Modular Mill Maintenance: The Windmill Receives some TLC
Our volunteer millers recently noticed that the modular mill was sounding different and that the main drive shaft appeared to be sloping down on one side. Further inspections by Owslworth IJP millwrights revealed that one bearing had seriously deteriorated and was starting to break apart.
The phosphor bronze bearings act as a sleeve to support the drive shaft, that transfers the power to the cogs that turn the millstones, within the cast iron Hurst frame of the modular mill. We believe these are the original bearings so a lifespan of over 116 years is not bad!
The millwrights arranged for new bearings to be machined using the current bearings as sample models. When the new bearings were refitted we also needed to raise the millstones and clean them as they had not been used for regular milling while waiting for the repair of the bearings.
The cast iron grain hopper and vat were removed from the top of the modular mill revealing the millstones inside. The top runner stone was raised by manually levering it up and wedging wooden stepped chocks between the stones to hold the top stone up in position with enough room to brush and clean the inside surfaces of the stones.
Our millstones in the modular mill are made from French burrstones, which were traditionally made using cemented small sections of quartz from the Marne Valley in northern France, that enable production of finer flour.

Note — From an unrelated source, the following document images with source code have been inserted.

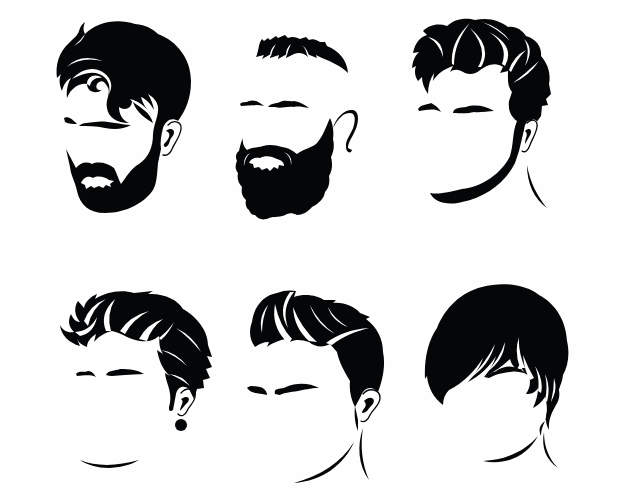
<!DOCTYPE html>
<html lang="en">
<head>
<meta charset="utf-8">
<title>Men's hairstyles</title>
<style>
:root { --ink: #040608; --paper: #fefefe; }
html, body { margin: 0; background: var(--paper); overflow: hidden; }
.sheet { display: block; width: 626px; height: 501px; }
.ink { fill: var(--ink); }
.gap { fill: var(--paper); }
.line { fill: none; stroke: var(--ink); stroke-width: 1.3; stroke-linecap: round; }
</style>
</head>
<body>
<svg class="sheet" viewBox="0 0 626 501" role="img" aria-label="Six men's hairstyles and beards in black silhouette">
  <rect class="gap" width="626" height="501"/>

  <g id="curled-fringe-and-beard">
    <path class="ink hair" d="M67 98C66 90 68 83 71 78C66 80 63 86 62 91C59 84 59 79 61 74L57 78C55 65 59 52 69 43C74 38 78 35 79 31C80 27 82 24 85 22C83 27 83 31 85 34C97 22 117 18 135 24C146 25 153 29 158 34C177 41 191 59 191 81C191 98 186 110 178 121C172 117 166 120 163 128C161 136 160 143 161 149L158 163C157 174 157 183 153 190C145 202 127 213 105 213C89 213 80 205 77 191C75 181 71 176 70 167L66 149L76 168C80 163 86 161 92 164C98 161 108 163 114 168C117 173 118 179 121 184C126 178 130 169 139 164C149 157 153 147 153 134C154 123 159 115 158 107C157 101 153 97 148 94C151 99 153 104 154 110C150 103 146 99 141 97C143 104 146 109 151 114C142 112 136 107 132 101C132 109 124 111 119 107C119 114 122 120 129 123C117 123 108 117 107 108C105 99 112 93 107 86C104 80 100 80 97 84C95 88 98 91 102 90C95 95 87 91 87 84C79 83 71 88 67 98Z"/>
    <path class="gap curl" d="M72 79C82 68 95 66 104 73C112 79 113 87 109 94C111 84 107 77 99 74C91 71 82 74 72 79ZM87 84C87 76 96 73 102 78C96 77 91 80 90 86Z"/>
    <path class="gap" d="M67 67Q80 53 103 61Q81 56 67 67ZM85 34Q83 41 74 46Q81 40 85 34Z"/>
    <path class="gap" d="M130 99C139 101 147 108 151 114C154 119 153 124 153 130C149 119 139 110 130 99Z"/>
    <path class="ink" d="M133 102C141 108 150 112 153 123C147 119 137 114 133 102Z"/>
    <path class="gap mouth" d="M81 183C83 178 88 175 93 178C98 175 105 177 109 180L114 181L110 184L111 187L106 185L103 188L99 186L94 188L91 186L86 189L85 185Z"/>
    <path class="ink brow" d="M64 118C68 116 72 119 77 124C73 124 69 124 65 122ZM79 126C83 122 89 123 95 122C105 120 117 124 131 125C124 129 115 130 105 128C96 126 87 126 79 126Z"/>
    <path class="gap ear" d="M163 130C166 119 179 117 182 125C184 134 176 142 172 150C169 158 162 157 161 151Z"/>
    <path class="line" d="M168 125C174 119 182 122 181 129C180 137 175 142 172 149C170 154 167 156 163 155"/>
    <path class="ink" d="M166 131C172 126 177 131 172 137C169 140 170 145 166 147C163 147 163 144 166 142C170 137 171 133 166 131Z"/>
  </g>

  <g id="short-crop-and-full-beard">
    <path class="ink hair" d="M256 57C259 51 258 44 262 39L264 41L268 38L270 40L276 36L278 38L285 35L288 38C292 36 296 37 300 39L306 37L309 40C313 38 317 40 320 42L325 42L327 46C339 51 347 60 348 73C341 66 332 62 322 58L316 55L317 58L307 54L308 57C304 53 299 52 294 54L286 58L287 54L278 59L279 55L270 58L271 54L262 59L264 55Z"/>
    <path class="gap" d="M270 56Q270 49 276 44Q272 50 271 56ZM286 55Q286 48 291 44Q288 50 287 55ZM307 55Q306 49 302 45Q308 50 309 56Z"/>
    <path class="ink brow" d="M240 104C243 101 246 103 249 101C255 99 260 103 264 106C256 104 249 106 241 106ZM268 107C271 103 275 104 280 102C285 99 289 102 294 101C300 102 305 105 309 108C303 107 298 106 294 107C286 106 281 109 275 107Z"/>
    <path class="ink beard" d="M243 138C242 143 244 147 247 150C252 147 257 148 263 146C269 144 276 145 282 147C289 148 293 151 297 154C305 148 312 148 317 143C323 136 326 127 330 118C333 124 334 132 333 139C335 147 333 153 331 157C333 165 332 171 329 176C330 182 329 188 325 192C324 199 318 204 312 207C308 212 302 215 297 215C293 213 290 213 287 214C281 218 274 216 269 218C263 221 258 219 255 215C252 215 250 213 249 210C246 208 245 204 246 200C242 197 241 192 242 187C238 183 237 178 238 173C235 169 235 165 237 161C235 157 236 153 239 151C240 146 241 142 243 138Z"/>
    <path class="gap mouth" d="M249 163C251 158 256 157 260 158C265 155 272 156 277 159C281 160 284 162 284 166L279 165L278 169L274 167L270 171L267 168L262 170L259 167L254 168L253 164Z"/>
    <path class="gap" d="M244 166Q243 157 250 153Q245 158 244 166ZM291 165Q291 156 284 152Q293 156 291 165Z"/>
    <path class="ink ear" d="M333 128C336 117 345 109 353 110C361 112 358 126 354 133C351 139 348 143 348 148L352 150C351 154 346 153 346 147C345 139 352 134 354 125C356 117 354 113 350 113C343 113 338 119 333 128Z"/>
  </g>

  <g id="swept-quiff-and-chin-strap">
    <path class="ink hair" d="M428 94C424 88 422 83 422 77L418 81C415 77 414 71 416 66L412 68C413 60 415 56 419 52L413 53C415 43 420 37 427 35L423 31C429 25 438 23 447 26C454 19 466 17 475 20C489 17 500 21 508 27C516 26 522 30 526 36C537 39 542 48 541 56C548 64 551 74 549 84L551 94L546 99L548 105L542 106L541 116L536 123C530 117 525 121 524 130L519 151L515 163C505 183 486 197 462 202C447 206 434 202 430 193C440 195 452 191 462 189C482 187 502 173 510 156C514 143 512 133 517 121C510 116 508 109 509 101L512 92C507 86 508 78 508 71L500 73L503 67C495 61 485 66 479 71C475 74 470 75 465 73C460 70 455 68 450 72L453 66C444 69 437 74 433 81L434 73C430 79 428 86 428 94Z"/>
    <path class="gap" d="M428 37Q443 40 443 57Q439 43 428 37ZM452 64Q450 42 470 23Q454 43 454 65ZM478 67Q489 50 470 28Q493 47 481 67ZM502 64Q509 45 489 32Q516 46 505 66ZM509 70Q514 56 526 50Q517 59 511 72ZM482 22Q500 27 510 41Q497 28 482 22ZM524 39Q535 49 525 66Q531 50 524 39ZM513 83Q526 73 539 61Q529 76 513 83Z"/>
    <path class="ink brow" d="M418 109C421 104 427 105 431 103C435 105 439 108 441 112C434 108 427 110 419 111ZM453 113C454 107 460 108 466 107C475 104 486 106 494 111C487 111 480 113 474 112C467 114 461 113 453 113Z"/>
    <path class="gap ear" d="M524 132C527 119 536 116 538 124C539 132 534 140 530 148C527 154 521 155 520 150Z"/>
    <path class="line" d="M527 123C532 118 538 120 537 127C536 134 532 139 530 145C528 151 525 153 522 151"/>
    <path class="ink" d="M525 131C531 126 533 132 529 137L525 144C525 138 529 134 525 131Z"/>
    <path class="ink neck" d="M527 165C530 182 537 196 547 208C534 199 527 183 527 165Z"/>
  </g>

  <g id="tousled-undercut">
    <path class="ink hair" d="M87 347C82 345 79 343 77 339L80 346C69 343 61 335 60 325C63 331 68 333 74 332C68 326 68 320 71 314C73 319 76 322 80 322C74 315 74 307 78 301L84 308C85 302 90 297 97 294L95 299C106 292 121 289 134 293L153 291L148 294C164 293 178 300 183 309C197 317 208 331 208 345L212 357L207 356L212 367L206 369L210 378L203 380L204 388L197 389L194 399L189 389C184 385 178 386 176 394L173 410C169 413 168 409 170 403C172 391 166 383 165 373L170 376C162 369 159 360 157 350L163 354C158 346 160 341 159 336C153 341 147 342 140 341C130 340 122 333 112 331C104 333 98 337 94 342L96 334C90 338 87 342 87 347Z"/>
    <path class="gap" d="M75 332Q90 331 97 317Q94 333 80 336ZM84 321Q90 305 106 299Q92 308 88 326ZM106 331Q99 314 115 299Q106 315 111 331ZM120 331Q130 316 149 311Q133 319 125 334ZM139 339Q147 324 163 319Q151 328 147 341ZM159 338Q168 331 174 322Q169 333 161 340ZM161 350Q176 352 187 366Q175 355 161 350ZM176 328Q193 336 201 352Q190 338 176 328ZM169 374Q182 375 190 386Q180 378 169 374Z"/>
    <path class="ink brow" d="M76 374C79 370 84 373 88 371C92 371 94 374 96 377C89 374 83 376 77 376ZM106 375C108 370 115 371 120 369C130 369 138 370 144 374C137 374 130 375 125 375C118 375 112 377 106 375Z"/>
    <path class="line" d="M181 393C187 386 197 389 195 397C194 403 189 406 187 411C185 416 181 417 178 414"/>
    <path class="ink" d="M181 399C188 394 192 399 186 404L180 411C180 406 185 402 181 399Z"/>
    <circle class="ink earring" cx="181" cy="425" r="6"/>
    <path class="ink chin" d="M80 460C97 467 118 466 139 460C122 470 96 471 80 460Z"/>
  </g>

  <g id="side-part-pompadour">
    <path class="ink hair" d="M255 347C249 339 249 330 252 322C254 306 264 295 277 293C284 290 291 290 296 291L294 297C306 293 318 296 324 300L336 300L333 303C344 302 355 307 360 313L370 317L366 319C377 327 383 339 383 352C386 366 382 382 378 392C371 385 364 388 361 396L355 407C351 399 349 390 350 381C344 371 339 362 337 352L330 344C323 348 315 347 309 342C302 340 296 339 290 342L292 338C281 339 272 343 267 347L269 342C263 342 259 344 255 347Z"/>
    <path class="gap part" d="M326 343C338 334 353 329 369 328C357 331 343 336 332 345Z"/>
    <path class="gap" d="M294 292Q281 308 288 328Q277 310 290 292ZM286 341Q271 326 275 304Q280 327 292 339ZM309 341Q294 328 293 307Q301 328 317 342ZM262 333Q258 317 268 305Q262 318 262 333ZM310 305Q318 322 335 334Q316 324 310 305ZM328 307Q334 319 348 327Q332 321 328 307Z"/>
    <path class="ink brow" d="M247 388C251 384 256 387 260 387C264 388 267 391 267 395C261 393 255 394 250 391ZM275 394C273 387 281 390 286 387C297 382 310 383 319 388C310 388 304 390 298 391C290 392 283 393 280 395Z"/>
    <path class="gap ear" d="M361 396C366 386 380 388 381 397C381 405 374 411 370 417C365 426 357 425 356 417Z"/>
    <path class="line" d="M363 394C369 387 380 389 380 398C380 405 373 409 370 415C368 420 364 423 361 421"/>
    <path class="ink" d="M364 401C371 394 378 400 371 406C368 409 367 413 362 413C362 409 369 406 364 401ZM355 406L358 420L358 431C355 424 354 415 355 406Z"/>
    <path class="ink jaw" d="M294 483C320 476 341 463 354 442C344 465 322 481 294 483Z"/>
    <path class="ink neck" d="M363 428C360 446 362 464 369 480C358 465 357 445 363 428Z"/>
  </g>

  <g id="long-side-fringe">
    <path class="ink hair" d="M443 405C434 398 428 388 427 376L425 379C424 359 428 341 437 328C445 308 461 292 482 287C504 281 526 285 539 295C556 304 566 321 567 341C570 354 568 366 563 375C562 385 556 393 556 402C552 407 550 413 545 421C548 411 547 404 545 397C541 403 537 406 533 408C536 401 538 395 538 388C535 393 531 394 526 394C530 388 531 382 529 376C525 374 522 369 520 364L517 369C513 367 511 363 510 359C503 366 494 372 484 377C490 370 494 363 496 356C490 366 480 376 468 382C475 374 480 367 483 358C475 371 463 383 449 390C445 394 443 399 443 405Z"/>
    <path class="gap" d="M470 378Q485 364 495 344Q489 366 470 378ZM487 372Q500 358 505 342Q504 360 487 372ZM520 368Q514 352 519 337Q518 352 525 368ZM530 380Q524 370 523 355Q528 368 534 378ZM538 391Q540 379 535 366Q544 380 541 393ZM545 400Q548 387 545 374Q551 387 547 402ZM551 402Q554 390 554 378Q558 391 553 403Z"/>
    <path class="ink brow" d="M484 377C494 370 508 367 523 369C513 373 501 371 489 378ZM496 371C506 364 517 365 527 374C516 370 507 371 496 371Z"/>
    <path class="ink" d="M556 383C561 391 560 399 556 405C552 412 548 420 549 430C543 420 547 410 551 402C554 396 556 390 556 383ZM545 421C542 427 541 431 541 436C538 429 540 425 545 421Z"/>
    <path class="ink jaw" d="M483 461C506 460 525 451 538 436C528 455 507 466 483 461Z"/>
    <path class="ink neck" d="M544 432C544 447 549 459 558 468C546 460 541 447 544 432Z"/>
  </g>
</svg>
</body>
</html>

Now that the mill is back in working order, the volunteer millers are eager to restart milling again and use our new flour bag designs.